The church of St. Joseph was built because the then Bishop of Liverpool, Dr. Goss, wanted churches to be built near to the people they served. The chapel of St. Marie on the Sands had become too small for the congregation by the mid-1860s. The population in the neighbouring Birkdale had grown from 1,286 in 1861 to 3,375 in 1871. This growth continued into the twentieth century, so it was decided to found a new mission to meet the needs of the time.
As the great Gothic revivalist Augustus Charles Pugin worked on Scarisbrick Hall, his son Edward Welby designed and oversaw the building of the church in Birkdale. Thomas Weld Blundell, who had started a development called Birkdale Park consisting of neat villas and mansions, gave land at the corner of York Road and Albert Road (now Saxon Road), to build a church, and a house for the priest. The congregation consisted mostly of poor Catholic labouring families that lived on the east side of the railway. The estimated cost of the new church was £3,000 of which Thomas Weld Blundell generously donated the first thousand. The builder who was chosen for the work, Mr Livesey of Scarisbrick, built it for £2,050.
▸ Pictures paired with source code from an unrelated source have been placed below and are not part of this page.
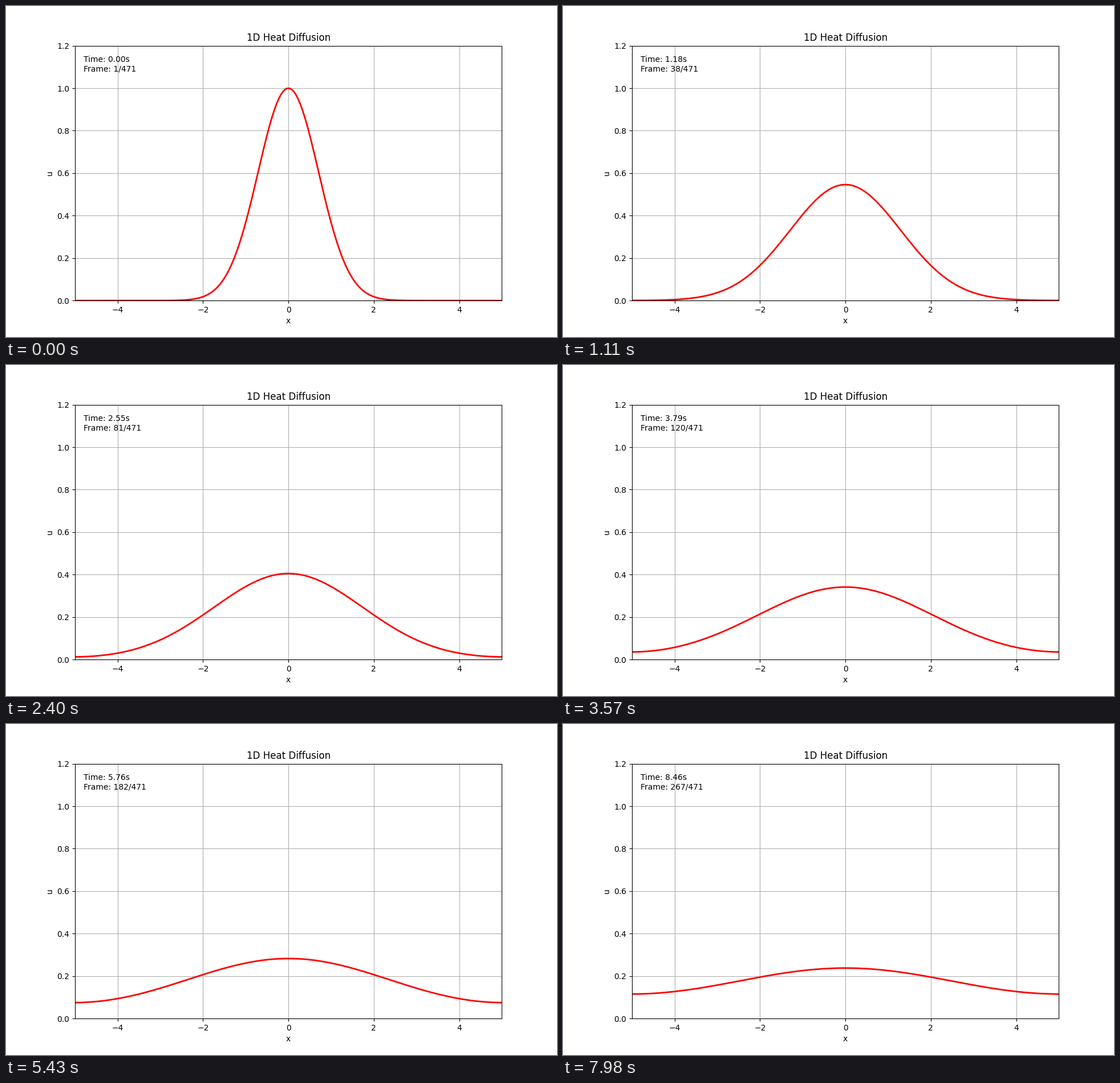
A matplotlib script that plays this animation: 966 by 580 pixels, repeating every 8 s.

```python
import numpy as np
import matplotlib.pyplot as plt
from matplotlib.animation import FuncAnimation

STEPS = 267
TOTAL = 471
LOOP_MS = 8000

D = 0.5
x = np.linspace(-5, 5, 200)
dx = x[1] - x[0]
period = len(x) * dx
dt = 14 * 0.45 * dx**2 / D  # simulated time per step


def heat(t):
    """Spreading Gaussian on a periodic line, as a sum of its images."""
    s = 1 + 4 * D * t
    return sum(np.exp(-(x - n * period) ** 2 / s) for n in range(-3, 4)) / np.sqrt(s)


plt.rcParams["font.family"] = "DejaVu Sans"
fig, ax = plt.subplots(figsize=(9.66, 5.8), dpi=100)
ax.set_xlim(-5, 5)
ax.set_ylim(0, 1.2)
ax.set_xlabel("x")
ax.set_ylabel("u")
ax.set_title("1D Heat Diffusion")
ax.grid(True)

line, = ax.plot(x, heat(0), "r-", lw=2)
label = ax.text(0.02, 0.9, "", transform=ax.transAxes)


def update(i):
    t = i * dt
    line.set_ydata(heat(t))
    label.set_text(f"Time: {t:.2f}s\nFrame: {i + 1}/{TOTAL}")
    return line, label


anim = FuncAnimation(fig, update, frames=STEPS, interval=LOOP_MS / STEPS,
                     repeat=True, repeat_delay=0)
plt.show()
```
Bishop Goss came to lay the foundation stone on 15 October, 1865. The Southport Visiter described this ceremony and said that Bishop Goss “was assisted by Canon Hedson, Canon Henry Fisher and Canon J. Fisher. All these dignitaries were clad in their canonicals, and with their attendants, presented a very striking appearance. The Bishop, with his fine portly figure, his rich robes, his mitre and crozier was especially noticeable. The first part of the service was, of course, all in Latin, and was held on a platform before which a large cross was erected. Afterwards the Bishop and the rest of the clergy passed to a higher platform, and there the stone was blessed and sprinkled with holy water and laid in place. Prayers were then offered, including the invocation of the Saints, and the Bishop finally proceeded to consecrate the ground, walking round the site of the church followed by the other clergy and sprinkling it with holy water.” The paper estimated that two thousand people attended the ceremony, a third of whom were not Catholics.
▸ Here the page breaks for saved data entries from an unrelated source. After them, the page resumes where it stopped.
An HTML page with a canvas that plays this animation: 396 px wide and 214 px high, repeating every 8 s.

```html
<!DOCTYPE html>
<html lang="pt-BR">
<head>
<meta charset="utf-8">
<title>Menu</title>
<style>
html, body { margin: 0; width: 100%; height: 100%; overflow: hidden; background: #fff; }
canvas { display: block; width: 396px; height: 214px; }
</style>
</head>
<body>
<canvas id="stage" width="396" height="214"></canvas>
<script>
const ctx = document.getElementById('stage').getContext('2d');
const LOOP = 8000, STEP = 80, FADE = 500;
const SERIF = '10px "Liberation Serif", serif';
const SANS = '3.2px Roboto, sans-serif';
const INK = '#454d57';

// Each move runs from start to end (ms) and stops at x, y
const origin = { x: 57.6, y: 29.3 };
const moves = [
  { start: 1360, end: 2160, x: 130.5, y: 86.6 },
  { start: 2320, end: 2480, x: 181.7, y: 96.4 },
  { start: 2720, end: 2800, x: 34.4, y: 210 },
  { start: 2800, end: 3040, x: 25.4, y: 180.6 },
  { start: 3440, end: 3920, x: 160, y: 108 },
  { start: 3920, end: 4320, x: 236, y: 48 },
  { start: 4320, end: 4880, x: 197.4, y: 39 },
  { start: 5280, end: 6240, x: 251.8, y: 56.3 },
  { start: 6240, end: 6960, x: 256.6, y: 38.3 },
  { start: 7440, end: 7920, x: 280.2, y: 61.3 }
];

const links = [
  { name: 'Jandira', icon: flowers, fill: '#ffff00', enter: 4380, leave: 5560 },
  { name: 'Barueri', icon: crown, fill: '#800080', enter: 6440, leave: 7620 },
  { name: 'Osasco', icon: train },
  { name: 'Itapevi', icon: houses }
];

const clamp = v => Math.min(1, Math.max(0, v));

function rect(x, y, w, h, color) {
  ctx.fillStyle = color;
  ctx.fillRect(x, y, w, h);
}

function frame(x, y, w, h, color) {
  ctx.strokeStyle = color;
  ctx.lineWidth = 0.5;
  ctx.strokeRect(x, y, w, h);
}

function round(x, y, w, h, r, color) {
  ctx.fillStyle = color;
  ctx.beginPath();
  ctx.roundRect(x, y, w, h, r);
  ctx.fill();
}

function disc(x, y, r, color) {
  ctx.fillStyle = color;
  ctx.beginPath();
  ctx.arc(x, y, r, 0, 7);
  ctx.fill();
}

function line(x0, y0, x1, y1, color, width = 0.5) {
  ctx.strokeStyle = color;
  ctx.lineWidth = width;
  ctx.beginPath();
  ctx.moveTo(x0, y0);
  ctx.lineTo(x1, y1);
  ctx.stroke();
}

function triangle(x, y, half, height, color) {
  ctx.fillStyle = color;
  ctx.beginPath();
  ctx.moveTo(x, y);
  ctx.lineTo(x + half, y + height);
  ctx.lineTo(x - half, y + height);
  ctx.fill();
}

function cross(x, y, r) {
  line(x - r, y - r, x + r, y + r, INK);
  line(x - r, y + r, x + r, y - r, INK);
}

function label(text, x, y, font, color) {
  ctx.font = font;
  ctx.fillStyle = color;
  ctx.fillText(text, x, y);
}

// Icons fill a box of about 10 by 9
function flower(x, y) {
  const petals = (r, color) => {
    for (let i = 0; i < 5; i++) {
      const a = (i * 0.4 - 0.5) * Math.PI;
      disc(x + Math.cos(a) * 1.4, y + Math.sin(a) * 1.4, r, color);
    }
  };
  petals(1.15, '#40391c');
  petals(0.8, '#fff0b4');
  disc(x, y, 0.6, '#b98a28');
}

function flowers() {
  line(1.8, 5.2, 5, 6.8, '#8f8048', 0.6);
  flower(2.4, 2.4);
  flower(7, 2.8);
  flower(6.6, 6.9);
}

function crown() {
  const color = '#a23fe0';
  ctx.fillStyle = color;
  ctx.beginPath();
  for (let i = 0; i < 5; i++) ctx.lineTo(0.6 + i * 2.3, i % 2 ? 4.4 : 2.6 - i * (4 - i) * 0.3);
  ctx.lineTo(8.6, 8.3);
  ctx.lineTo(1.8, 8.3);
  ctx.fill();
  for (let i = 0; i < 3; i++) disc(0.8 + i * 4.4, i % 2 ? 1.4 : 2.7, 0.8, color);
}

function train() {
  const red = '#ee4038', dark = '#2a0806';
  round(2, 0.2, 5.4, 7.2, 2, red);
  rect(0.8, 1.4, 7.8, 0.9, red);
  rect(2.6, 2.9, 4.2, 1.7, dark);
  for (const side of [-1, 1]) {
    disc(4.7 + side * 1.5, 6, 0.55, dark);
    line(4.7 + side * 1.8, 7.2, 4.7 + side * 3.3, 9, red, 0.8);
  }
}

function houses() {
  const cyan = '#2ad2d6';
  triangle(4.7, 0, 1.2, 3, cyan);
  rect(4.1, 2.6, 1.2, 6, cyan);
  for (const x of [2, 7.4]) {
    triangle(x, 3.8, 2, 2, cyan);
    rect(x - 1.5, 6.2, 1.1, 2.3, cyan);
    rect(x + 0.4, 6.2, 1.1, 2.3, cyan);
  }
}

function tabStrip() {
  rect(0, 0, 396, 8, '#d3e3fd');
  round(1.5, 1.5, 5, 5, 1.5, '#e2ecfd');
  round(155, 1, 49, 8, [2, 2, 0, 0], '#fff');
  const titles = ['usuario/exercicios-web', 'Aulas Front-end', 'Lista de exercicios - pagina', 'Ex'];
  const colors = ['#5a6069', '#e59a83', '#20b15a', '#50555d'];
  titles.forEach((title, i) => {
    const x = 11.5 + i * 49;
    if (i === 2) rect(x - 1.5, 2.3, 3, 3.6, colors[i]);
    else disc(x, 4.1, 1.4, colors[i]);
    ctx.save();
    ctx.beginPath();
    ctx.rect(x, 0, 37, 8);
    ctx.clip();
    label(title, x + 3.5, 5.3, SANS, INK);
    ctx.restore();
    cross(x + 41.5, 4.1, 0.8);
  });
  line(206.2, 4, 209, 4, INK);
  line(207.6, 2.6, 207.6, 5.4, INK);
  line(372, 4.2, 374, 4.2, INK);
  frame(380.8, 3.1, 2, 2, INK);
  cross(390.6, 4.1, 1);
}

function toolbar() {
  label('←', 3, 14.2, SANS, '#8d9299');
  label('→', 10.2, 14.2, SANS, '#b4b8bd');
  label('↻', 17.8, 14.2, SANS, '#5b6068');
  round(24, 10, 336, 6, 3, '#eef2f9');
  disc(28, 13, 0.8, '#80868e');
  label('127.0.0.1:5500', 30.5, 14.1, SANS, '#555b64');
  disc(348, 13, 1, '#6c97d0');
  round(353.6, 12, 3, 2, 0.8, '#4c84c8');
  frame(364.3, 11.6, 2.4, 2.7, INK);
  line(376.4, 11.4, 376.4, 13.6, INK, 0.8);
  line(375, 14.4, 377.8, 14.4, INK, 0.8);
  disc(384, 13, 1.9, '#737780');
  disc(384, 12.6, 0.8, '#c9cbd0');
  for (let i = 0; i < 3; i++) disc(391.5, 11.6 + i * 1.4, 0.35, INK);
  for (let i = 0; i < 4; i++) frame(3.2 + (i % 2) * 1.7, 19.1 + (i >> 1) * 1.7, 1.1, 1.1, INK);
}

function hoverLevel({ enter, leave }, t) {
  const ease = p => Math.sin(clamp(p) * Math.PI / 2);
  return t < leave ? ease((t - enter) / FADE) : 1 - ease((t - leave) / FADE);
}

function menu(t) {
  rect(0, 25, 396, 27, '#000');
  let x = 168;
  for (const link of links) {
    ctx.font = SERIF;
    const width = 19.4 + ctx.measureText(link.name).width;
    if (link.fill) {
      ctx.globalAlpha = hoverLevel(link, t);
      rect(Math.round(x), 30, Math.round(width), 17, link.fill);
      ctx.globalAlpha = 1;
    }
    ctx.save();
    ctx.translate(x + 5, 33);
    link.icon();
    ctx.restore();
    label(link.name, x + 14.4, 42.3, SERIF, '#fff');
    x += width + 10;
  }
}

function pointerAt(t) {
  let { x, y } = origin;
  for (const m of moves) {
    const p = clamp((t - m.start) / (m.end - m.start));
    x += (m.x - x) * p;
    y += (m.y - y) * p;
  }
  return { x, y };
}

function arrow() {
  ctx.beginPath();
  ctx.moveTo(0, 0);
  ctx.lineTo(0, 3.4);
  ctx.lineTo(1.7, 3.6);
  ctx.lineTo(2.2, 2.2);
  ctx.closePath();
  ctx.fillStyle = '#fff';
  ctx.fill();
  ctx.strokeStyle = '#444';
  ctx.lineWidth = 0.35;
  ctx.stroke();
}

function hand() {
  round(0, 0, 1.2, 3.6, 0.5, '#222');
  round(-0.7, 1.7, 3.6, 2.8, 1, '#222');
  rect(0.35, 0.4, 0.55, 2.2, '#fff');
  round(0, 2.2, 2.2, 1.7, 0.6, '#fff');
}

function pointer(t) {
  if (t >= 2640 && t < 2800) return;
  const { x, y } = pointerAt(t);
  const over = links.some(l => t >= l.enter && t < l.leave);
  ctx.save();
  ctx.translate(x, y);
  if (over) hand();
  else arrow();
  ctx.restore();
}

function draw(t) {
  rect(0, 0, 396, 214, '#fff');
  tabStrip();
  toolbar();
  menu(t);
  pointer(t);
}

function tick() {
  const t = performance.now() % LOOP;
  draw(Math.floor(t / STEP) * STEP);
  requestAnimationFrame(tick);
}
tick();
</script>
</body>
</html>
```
The church was formally opened on 10 May, 1867. Again, Bishop Goss was in attendance, assisted by Canon James Fisher and Canon John Wallwork. High Mass was celebrated by the Rev. Dr. Fisher, with Canon John Walker and Fr. Charles Teebay as deacon and sub-deacon. The Visiter reported that “most of the influential families in the neighbourhood were present and that many from Liverpool also attended.” Later in the day the Bishop assisted at Vespers and Benediction. On both occasions a collection was taken raising nearly eighty pounds!
The first priest at St Marie’s, Fr. Abraham, had retired to Birkdale and donated the church bell.
The Weld Blundell Family continued to be great benefactors to the Catholic Church in Birkdale. They gave land for St Joseph’s, stipulating that it was to be used only for a church and a rectory. A century before, the same benefactors had given land for a school to be built for the children of their tenants which opened in 1750 and was called Birkdale Day School. Over a hundred years later the number of children had grown and the need for a larger school prompted them to donate land in Everton Road for St Joseph’s school. Later a church and presbytery were established adjacent to the school which then was renamed after the patron of the new parish, St. Teresa of Avila.